UCS-POD01-A(nxos)# show int veth801
Vethernet801 is up
    Bound Interface is port-channel1281

screen5

Normally it would be bound to something like “Ethernet1/1/2” where the first character is the chassis ID, and the third character is the HIF number (ignore the middle character). However, it’s bound to a port-channel, so we should take a look at that port-channel interface:

UCS-POD01-A(nxos)# show int po1281
port-channel1281 is up
.....
  Members in this channel: Eth1/1/13, Eth1/1/14, Eth1/1/15, Eth1/1/16

So now, all four HIFs that would otherwise have static bindings to each are now bundled in a port-channel. If you take a look at the load-balancing policy, you’ll realize that we’re now using an IP hash (very common and widely used for proper port channels) to determine which link to use to handle the traffic.

UCS-POD01-A(nxos)# show port-channel load-balance 

Port Channel Load-Balancing Configuration:
System: source-dest-ip

Port Channel Load-Balancing Addresses Used Per-Protocol:
Non-IP: source-dest-mac
IP: source-dest-ip source-dest-mac

It’s not quite round-robin, but it’s a lot better than pinning to a single specific link.

This also applies to the links between the IOMs and the FIs. We now see port channel interfaces in our “Internal LAN” cloud:

screen6

UCS-POD01-A(nxos)# show int po1025
port-channel1025 is up
...
  Members in this channel: Eth1/1, Eth1/2, Eth1/3, Eth1/4

Combine all of this with the fact that the normal uplinks from the FI to the upstream switch has functioned as a normal port channel for quite some time, and we get a much better distribution of traffic based upon the widely accepted IP hash method, and traffic is looked at on each hop along the way to determine which link to use for that particular packet.

screen7

Keep in mind that you still need to have the appropriate hardware to light up four connections to the IOM like this. To make this work, I used a B200 M3 blade with a VIC 1240 in the MLOM slot and a port expander in the mezz slot, resulting in a total of 4 DCE interfaces per fabric, so this was possible.

Conclusion

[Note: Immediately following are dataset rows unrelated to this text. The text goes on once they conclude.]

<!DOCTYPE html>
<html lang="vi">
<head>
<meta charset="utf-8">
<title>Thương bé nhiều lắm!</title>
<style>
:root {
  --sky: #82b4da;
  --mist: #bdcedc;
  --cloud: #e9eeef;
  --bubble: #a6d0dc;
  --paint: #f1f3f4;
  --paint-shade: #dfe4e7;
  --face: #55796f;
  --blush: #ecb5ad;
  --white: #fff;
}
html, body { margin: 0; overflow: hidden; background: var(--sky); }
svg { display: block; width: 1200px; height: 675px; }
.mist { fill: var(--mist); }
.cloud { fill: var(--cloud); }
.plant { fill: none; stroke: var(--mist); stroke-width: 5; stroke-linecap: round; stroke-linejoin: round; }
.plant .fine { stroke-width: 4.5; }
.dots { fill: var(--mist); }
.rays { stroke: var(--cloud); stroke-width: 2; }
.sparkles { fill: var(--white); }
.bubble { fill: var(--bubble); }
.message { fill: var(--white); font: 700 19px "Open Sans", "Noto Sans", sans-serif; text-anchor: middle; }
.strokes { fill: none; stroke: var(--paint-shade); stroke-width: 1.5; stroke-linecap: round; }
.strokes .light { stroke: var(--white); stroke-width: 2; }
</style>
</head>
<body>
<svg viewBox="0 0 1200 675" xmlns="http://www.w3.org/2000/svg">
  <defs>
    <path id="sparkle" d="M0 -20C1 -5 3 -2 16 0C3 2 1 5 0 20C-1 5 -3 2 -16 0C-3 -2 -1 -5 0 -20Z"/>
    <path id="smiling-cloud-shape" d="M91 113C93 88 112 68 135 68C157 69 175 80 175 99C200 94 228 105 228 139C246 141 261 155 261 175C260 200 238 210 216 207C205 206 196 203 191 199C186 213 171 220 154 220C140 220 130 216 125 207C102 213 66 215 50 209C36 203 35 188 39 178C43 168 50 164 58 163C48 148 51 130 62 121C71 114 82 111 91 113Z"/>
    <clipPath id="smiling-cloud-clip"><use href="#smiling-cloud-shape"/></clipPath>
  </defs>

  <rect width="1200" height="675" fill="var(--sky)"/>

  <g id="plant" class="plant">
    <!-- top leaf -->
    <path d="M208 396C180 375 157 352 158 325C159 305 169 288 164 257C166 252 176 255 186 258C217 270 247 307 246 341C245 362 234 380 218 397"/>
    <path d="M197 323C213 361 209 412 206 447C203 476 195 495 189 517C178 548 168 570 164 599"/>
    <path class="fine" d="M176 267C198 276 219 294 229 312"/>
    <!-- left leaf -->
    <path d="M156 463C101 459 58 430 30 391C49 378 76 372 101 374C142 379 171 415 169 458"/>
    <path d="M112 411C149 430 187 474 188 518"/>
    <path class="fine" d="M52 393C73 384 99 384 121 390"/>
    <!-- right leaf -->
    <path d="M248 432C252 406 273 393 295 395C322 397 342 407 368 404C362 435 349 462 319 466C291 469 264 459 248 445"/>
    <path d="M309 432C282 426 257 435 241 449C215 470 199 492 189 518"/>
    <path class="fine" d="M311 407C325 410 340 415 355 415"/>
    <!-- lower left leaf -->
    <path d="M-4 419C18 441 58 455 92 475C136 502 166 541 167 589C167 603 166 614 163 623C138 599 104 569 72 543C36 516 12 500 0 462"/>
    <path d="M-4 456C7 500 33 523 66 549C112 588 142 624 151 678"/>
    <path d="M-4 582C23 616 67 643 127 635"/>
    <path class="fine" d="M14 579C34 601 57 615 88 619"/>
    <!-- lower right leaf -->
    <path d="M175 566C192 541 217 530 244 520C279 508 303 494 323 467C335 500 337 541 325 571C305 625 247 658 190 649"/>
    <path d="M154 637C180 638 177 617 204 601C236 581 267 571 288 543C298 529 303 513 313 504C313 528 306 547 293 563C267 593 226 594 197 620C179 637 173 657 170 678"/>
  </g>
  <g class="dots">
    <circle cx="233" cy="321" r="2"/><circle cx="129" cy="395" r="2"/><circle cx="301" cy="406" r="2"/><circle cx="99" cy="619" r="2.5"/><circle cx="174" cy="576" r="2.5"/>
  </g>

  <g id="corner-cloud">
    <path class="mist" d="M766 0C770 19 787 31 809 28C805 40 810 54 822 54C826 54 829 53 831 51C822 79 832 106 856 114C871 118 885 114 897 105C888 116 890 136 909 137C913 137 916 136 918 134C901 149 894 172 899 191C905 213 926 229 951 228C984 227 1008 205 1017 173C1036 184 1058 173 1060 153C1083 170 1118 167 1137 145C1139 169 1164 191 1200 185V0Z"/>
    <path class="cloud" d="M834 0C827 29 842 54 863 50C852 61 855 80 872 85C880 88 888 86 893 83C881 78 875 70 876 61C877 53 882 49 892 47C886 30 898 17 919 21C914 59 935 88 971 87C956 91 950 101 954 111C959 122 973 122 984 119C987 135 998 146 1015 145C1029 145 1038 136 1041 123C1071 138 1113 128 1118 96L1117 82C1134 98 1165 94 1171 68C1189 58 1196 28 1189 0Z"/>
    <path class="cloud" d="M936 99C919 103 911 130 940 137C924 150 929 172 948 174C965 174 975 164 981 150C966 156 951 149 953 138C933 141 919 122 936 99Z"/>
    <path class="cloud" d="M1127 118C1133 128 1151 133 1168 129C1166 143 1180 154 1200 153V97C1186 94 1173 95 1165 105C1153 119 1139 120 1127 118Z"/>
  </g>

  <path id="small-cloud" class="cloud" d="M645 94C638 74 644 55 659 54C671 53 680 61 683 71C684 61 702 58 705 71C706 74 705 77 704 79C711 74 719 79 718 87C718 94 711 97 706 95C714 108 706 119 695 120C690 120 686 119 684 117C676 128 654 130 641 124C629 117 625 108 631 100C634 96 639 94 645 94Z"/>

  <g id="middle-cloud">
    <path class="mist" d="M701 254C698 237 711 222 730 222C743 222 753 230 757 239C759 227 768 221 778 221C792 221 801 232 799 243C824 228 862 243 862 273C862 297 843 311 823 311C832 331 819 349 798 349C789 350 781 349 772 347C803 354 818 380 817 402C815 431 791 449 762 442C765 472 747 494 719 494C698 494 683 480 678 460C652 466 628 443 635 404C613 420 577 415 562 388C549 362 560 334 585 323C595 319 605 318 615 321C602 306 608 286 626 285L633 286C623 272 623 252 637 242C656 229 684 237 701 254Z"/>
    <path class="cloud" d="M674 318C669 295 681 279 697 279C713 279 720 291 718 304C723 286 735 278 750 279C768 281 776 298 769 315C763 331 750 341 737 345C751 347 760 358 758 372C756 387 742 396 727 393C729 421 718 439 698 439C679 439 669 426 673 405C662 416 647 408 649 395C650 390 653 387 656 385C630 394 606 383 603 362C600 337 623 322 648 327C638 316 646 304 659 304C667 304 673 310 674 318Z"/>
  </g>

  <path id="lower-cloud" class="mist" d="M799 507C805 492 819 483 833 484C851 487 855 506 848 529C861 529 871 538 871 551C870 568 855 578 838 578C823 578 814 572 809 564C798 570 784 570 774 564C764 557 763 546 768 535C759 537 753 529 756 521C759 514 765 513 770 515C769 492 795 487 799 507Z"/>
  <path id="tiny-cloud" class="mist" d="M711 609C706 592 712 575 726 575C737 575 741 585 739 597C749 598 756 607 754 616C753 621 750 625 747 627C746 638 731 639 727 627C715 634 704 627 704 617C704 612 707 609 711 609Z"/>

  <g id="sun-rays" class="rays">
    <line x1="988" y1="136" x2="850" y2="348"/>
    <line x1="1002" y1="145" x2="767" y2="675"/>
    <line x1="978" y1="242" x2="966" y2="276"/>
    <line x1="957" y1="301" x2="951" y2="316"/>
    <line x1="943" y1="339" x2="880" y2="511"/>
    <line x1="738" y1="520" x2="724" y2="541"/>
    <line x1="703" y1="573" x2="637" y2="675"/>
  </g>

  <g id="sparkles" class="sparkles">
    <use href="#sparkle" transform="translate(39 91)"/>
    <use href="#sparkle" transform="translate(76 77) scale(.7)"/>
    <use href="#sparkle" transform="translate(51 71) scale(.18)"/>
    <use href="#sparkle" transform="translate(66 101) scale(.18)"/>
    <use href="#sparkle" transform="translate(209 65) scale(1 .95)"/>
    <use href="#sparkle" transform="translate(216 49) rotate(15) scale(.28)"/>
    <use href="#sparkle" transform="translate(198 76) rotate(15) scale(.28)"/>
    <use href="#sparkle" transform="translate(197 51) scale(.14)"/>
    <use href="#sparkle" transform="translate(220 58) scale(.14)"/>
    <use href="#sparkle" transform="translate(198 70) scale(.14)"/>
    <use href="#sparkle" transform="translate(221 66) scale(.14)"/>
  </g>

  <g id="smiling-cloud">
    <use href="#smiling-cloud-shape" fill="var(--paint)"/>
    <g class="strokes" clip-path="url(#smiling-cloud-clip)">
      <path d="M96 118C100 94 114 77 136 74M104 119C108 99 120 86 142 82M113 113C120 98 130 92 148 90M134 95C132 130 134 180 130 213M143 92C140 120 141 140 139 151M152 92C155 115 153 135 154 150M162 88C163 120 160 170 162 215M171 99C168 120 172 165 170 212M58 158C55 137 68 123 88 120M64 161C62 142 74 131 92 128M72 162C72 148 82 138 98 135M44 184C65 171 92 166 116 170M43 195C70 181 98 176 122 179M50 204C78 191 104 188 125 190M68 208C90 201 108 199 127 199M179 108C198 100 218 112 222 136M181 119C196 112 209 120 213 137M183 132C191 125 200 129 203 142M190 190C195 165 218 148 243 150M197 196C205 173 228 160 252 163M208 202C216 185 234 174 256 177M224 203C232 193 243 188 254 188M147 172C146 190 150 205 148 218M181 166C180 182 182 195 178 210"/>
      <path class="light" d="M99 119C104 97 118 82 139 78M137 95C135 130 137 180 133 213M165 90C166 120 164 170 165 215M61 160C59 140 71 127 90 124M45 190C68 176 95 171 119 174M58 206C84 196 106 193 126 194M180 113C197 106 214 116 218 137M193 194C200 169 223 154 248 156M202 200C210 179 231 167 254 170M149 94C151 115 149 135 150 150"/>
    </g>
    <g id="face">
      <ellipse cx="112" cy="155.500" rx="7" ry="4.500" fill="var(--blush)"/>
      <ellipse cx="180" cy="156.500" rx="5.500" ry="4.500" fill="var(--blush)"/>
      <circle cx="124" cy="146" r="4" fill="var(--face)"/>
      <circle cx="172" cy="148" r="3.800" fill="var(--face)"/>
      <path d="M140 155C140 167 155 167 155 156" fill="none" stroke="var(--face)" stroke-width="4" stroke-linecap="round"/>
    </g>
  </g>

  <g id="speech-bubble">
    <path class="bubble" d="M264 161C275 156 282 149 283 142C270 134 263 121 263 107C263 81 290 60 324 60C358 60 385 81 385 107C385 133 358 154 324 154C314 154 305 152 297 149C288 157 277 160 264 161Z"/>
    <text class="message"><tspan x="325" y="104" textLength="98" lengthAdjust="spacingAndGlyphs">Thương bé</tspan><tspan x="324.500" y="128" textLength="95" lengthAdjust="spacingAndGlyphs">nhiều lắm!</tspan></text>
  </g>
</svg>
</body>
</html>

I hope I cleared up some of the confusion (and hopefully didn’t generate any) regarding this policy. I think it’s a great idea to enable this - just like with the standard vSwitch in VMware, if you want to be 802.3ad compliant, a policy like this is vital. The interface-pinning policy for really any technology is okay, and certainly useful if you have some bad upstream switch design. Any time you pin to an interface, you’re restricting that MAC address from leaving out any other port, so the upstream switches only learn it on that port, and therefore only send to that MAC address on that port. However, it really restricts you in the very likely event of a talkative server, or virtual machine.

For those that have been reading some of my latest posts, I have been getting really into UCS PowerTool, and the idea of automating the configuration of a UCS environment. Just wanted to mention - I’ll be enabling port-channels via this policy in every script I write.

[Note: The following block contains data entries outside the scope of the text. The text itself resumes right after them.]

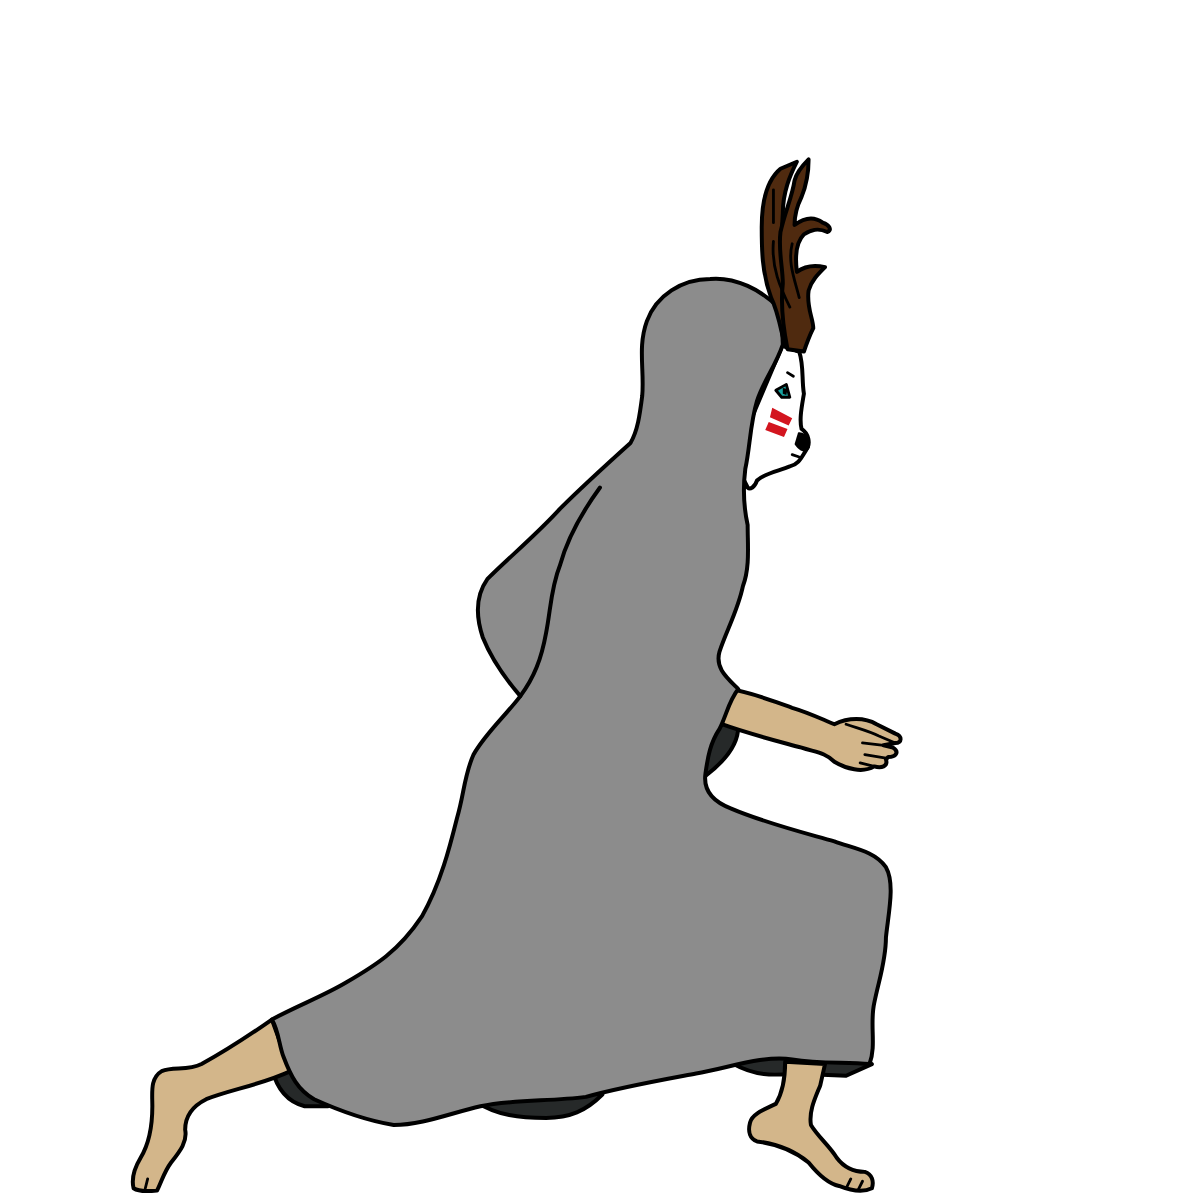
<!DOCTYPE html>
<html lang="en">
<head>
<meta charset="utf-8">
<title>Cloaked figure with antlers</title>
<style>
:root {
  --paper: #ffffff;
  --ink: #000000;
  --cloak: #8c8c8c;
  --lining: #262929;
  --skin: #d3b68a;
  --antler: #4f2a0f;
  --mask: #ffffff;
  --paint: #d3151f;
  --eye: #18a3a0;
}
html, body { margin: 0; padding: 0; background: var(--paper); }
body { width: 1200px; height: 1200px; overflow: hidden; }
.figure { display: block; width: 1200px; height: 1200px; }
.outlined { stroke: var(--ink); stroke-width: 1.7; stroke-linejoin: round; stroke-linecap: round; }
.cloak { fill: var(--cloak); }
.lining { fill: var(--lining); }
.skin { fill: var(--skin); }
.antler { fill: var(--antler); }
.mask { fill: var(--mask); }
.line { fill: none; }
.thin { stroke-width: 1.2; }
.ink { fill: var(--ink); }
.paint { fill: var(--paint); }
.eye { fill: var(--eye); }
</style>
</head>
<body>
<svg class="figure" viewBox="0 0 512 512" role="img" aria-label="A barefoot figure in a long grey hooded cloak and an antlered white mask, lunging to the right">
  <g id="cloak-lining" class="lining outlined">
    <path d="M116 456 C118 464 122 470 130 472 L140 472 L124 452 Z"/>
    <path d="M203 470 C212 476 222 477 233 477 C243 477 250 474 257 467 L230 462 Z"/>
    <path d="M313 454 C322 459 330 459 338 458 L361 459 L372 454 L340 448 Z"/>
    <path d="M309 308 L315 310 C315 318 309 325 301 331 L300 318 Z"/>
  </g>

  <g id="legs" class="skin outlined">
    <path d="M116 435 C106 442 95 449 86 454 C80 457 74 455 69 457 C64 460 65 466 65 472 C65 482 63 489 60 494 C57 499 56 503 57 507 C60 509 64 508 67 508 C69 504 70 500 73 496 C77 491 80 487 79 482 C79 476 82 472 88 469 C98 465 111 463 124 457 Z"/>
    <path d="M335 453 C335 460 334 466 331 471 C327 473 321 475 320 479 C319 483 320 486 323 487 C331 488 339 491 345 496 C349 501 353 505 358 506 C363 508 368 509 372 507 C373 504 372 501 369 500 C364 500 360 498 357 494 C354 489 349 485 346 480 C345 474 348 468 350 463 L352 454 Z"/>
    <path class="line thin" d="M62 507 L63 503 M361 507 L363 503 M366 508 L368 504"/>
  </g>

  <g id="mask">
    <path class="mask outlined" d="M334 147 L341 150 C343 156 342 162 343 168 C342 174 341 179 342 183 C345 185 346 189 344 192 C342 195 341 198 337 199 C332 201 326 202 323 205 C322 208 320 209 319 208 L317 204 L320 180 Z"/>
    <path class="ink" d="M340.500 184.500 C344 184 346.500 188 345.500 191 C344 194 341 192.500 339 189.500 Z"/>
    <path class="line outlined thin" d="M336 159 L338.500 160.500 M338 194 L341 195"/>
    <path class="eye outlined thin" d="M331 166.500 L335.500 164 L337 169.500 L333.500 169.500 Z"/>
    <path class="ink" d="M334 165.500 L336 166 L335.500 168.500 L334 168 Z"/>
    <path class="paint" d="M329.500 174 L338 178.500 L336.500 181.500 L328.500 178 Z M328 180 L336 183 L334.500 186.500 L326.500 183.500 Z"/>
  </g>

  <g id="arm">
    <path class="skin outlined" d="M311 294 C320 295 329 299 338 302 C345 304 351 307 356 309 C362 306 369 306 374 309 L382 313 C385 314 385 317 382 317 L377 318 L381 319 C384 321 382 323 379 323 L378 324 C379 327 376 328 373 327 C368 330 361 328 356 325 C352 321 348 321 342 319 C331 316 319 313 308 309 Z"/>
    <path class="line outlined thin" d="M361 309 C367 311 371 312 375 314 L382 317 M368 317 L377 318 M369 322 L378 323.500 M367 325.500 L373 327"/>
  </g>

  <g id="cloak">
    <path class="cloak outlined" d="M332 131 C325 124 314 118 303 119 C291 119 280 126 276 137 C272 148 275 158 274 169 C273 177 272 184 269 189 C259 198 249 207 239 217 C229 228 217 238 208 247 C203 254 203 263 206 272 C210 282 216 290 222 297 C216 305 207 313 202 322 C198 331 198 339 195 349 C192 361 188 377 180 391 C170 406 160 412 148 419 C138 425 127 429 116 435 C119 440 119 446 121 451 C124 459 127 465 134 469 C145 474 156 478 168 480 C180 480 192 475 205 472 C219 469 235 470 250 468 C264 464 281 461 297 458 C310 456 325 450 338 452 C350 454 361 453 371 454 C374 446 371 437 373 428 C375 418 378 410 378 400 C379 390 382 377 378 370 C373 363 364 362 356 359 C342 355 326 351 312 345 C304 342 300 337 301 330 C302 323 303 317 307 311 C310 305 311 299 315 294 C310 289 305 285 307 278 C310 269 315 260 317 250 C320 242 319 233 319 224 C317 215 317 208 318 200 C320 191 320 181 323 171 C326 162 331 156 334 147 C334 141 333 136 332 131 Z"/>
    <path class="line outlined" d="M256 208 C248 219 242 230 239 241 C235 251 235 260 233 270 C231 281 228 289 222 297"/>
  </g>

  <g id="antlers" class="antler outlined">
    <path d="M335 148 C333 140 332 133 329 127 C325 116 325 106 325 97 C325 86 327 77 333 72 L340 69 C337 75 334 82 334 91 C333 104 334 114 338 124 C342 132 342 141 341 150 Z"/>
    <path d="M336 149 C334 139 333 130 334 121 C334 114 332 107 333 99 C335 90 338 84 339 77 C340 73 343 70 345 68 C345 74 344 79 342 84 C340 88 339 92 339 96 C343 93 347 92 351 95 C354 96 355 98 353 99 C349 97 346 98 343 100 C340 103 339 108 340 116 C344 113 348 113 352 114 C349 117 346 120 345 124 C344 131 347 136 347 140 C345 144 344 147 343 150 Z"/>
    <path class="line thin" d="M330 103 C329 114 333 123 337 131 M338 104 C336 112 339 119 341 127 M330 81 L330 95"/>
  </g>
</svg>
</body>
</html>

Understanding UCS VIF Paths - UCSGuru

UCS Chassis Discovery Policy - JeffSaidSo

ASK THE EXPERTS - Cisco UCS Community


Matt Oswalt

Matt Oswalt is an all-around technology nerd, currently focusing on networking, software development, and everything in between. He is at his happiest in front of a keyboard, next to a brewing kettle, or wielding his silo-smashing sledgehammer. He spends his days diving deep into the intersection of networking and software, and likes to blog about his experiences when he comes up for air. You can follow him on Twitter or LinkedIN.